> Source data
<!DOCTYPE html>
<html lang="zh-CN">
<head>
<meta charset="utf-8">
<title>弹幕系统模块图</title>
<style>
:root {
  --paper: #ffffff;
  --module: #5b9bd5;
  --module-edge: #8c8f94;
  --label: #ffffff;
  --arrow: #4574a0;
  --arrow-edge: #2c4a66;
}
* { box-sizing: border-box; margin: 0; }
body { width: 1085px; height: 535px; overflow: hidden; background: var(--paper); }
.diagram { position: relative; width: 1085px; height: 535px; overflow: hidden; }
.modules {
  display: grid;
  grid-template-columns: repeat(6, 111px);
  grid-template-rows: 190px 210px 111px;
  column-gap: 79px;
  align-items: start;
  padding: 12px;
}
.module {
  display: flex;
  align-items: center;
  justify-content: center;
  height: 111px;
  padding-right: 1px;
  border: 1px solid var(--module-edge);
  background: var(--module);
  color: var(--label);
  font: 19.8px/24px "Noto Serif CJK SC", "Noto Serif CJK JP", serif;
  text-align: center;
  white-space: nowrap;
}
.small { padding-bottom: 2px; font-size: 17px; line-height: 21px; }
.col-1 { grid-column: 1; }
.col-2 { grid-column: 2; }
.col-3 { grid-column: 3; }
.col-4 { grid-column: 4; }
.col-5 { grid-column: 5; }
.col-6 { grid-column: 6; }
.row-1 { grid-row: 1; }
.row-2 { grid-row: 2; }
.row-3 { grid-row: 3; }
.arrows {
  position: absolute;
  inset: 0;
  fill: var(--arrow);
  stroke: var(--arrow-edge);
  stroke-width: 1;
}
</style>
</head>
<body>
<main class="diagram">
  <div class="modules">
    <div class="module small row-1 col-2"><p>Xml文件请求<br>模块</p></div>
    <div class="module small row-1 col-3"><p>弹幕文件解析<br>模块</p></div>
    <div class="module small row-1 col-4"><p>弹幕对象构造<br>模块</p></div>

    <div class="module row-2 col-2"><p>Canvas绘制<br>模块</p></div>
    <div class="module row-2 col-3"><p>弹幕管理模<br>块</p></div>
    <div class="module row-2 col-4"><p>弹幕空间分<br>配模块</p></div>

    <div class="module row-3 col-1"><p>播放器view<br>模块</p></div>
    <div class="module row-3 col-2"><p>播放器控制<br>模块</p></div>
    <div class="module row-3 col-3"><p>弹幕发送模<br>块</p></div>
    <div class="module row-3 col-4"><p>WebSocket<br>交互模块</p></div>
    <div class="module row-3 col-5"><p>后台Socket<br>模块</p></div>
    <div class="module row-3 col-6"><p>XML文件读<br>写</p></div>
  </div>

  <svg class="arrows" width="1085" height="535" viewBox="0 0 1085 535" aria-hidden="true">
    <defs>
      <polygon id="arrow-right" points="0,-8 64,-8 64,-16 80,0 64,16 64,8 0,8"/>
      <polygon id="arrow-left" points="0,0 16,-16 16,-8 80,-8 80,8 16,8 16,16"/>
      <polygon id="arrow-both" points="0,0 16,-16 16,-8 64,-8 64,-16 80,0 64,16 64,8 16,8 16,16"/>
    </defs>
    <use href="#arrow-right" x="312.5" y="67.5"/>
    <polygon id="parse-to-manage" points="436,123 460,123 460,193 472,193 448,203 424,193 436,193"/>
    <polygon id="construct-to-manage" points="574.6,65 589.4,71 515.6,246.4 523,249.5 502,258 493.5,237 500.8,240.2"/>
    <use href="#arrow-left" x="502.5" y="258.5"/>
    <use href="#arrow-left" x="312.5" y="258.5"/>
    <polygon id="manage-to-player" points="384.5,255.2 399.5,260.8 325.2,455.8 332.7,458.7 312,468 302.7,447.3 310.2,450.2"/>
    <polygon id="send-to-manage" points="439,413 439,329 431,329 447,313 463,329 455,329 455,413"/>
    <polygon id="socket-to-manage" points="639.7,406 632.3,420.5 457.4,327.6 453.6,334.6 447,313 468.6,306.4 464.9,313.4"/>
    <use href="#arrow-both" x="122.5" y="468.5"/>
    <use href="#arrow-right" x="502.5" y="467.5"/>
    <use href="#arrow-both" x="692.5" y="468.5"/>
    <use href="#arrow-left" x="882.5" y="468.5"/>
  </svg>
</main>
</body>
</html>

> What to do
Restate verbatim all lines from the start of the data through the line containing "hidden; background: var(--paper);", with both ends kept.

> Task solution
<!DOCTYPE html>
<html lang="zh-CN">
<head>
<meta charset="utf-8">
<title>弹幕系统模块图</title>
<style>
:root {
  --paper: #ffffff;
  --module: #5b9bd5;
  --module-edge: #8c8f94;
  --label: #ffffff;
  --arrow: #4574a0;
  --arrow-edge: #2c4a66;
}
* { box-sizing: border-box; margin: 0; }
body { width: 1085px; height: 535px; overflow: hidden; background: var(--paper); }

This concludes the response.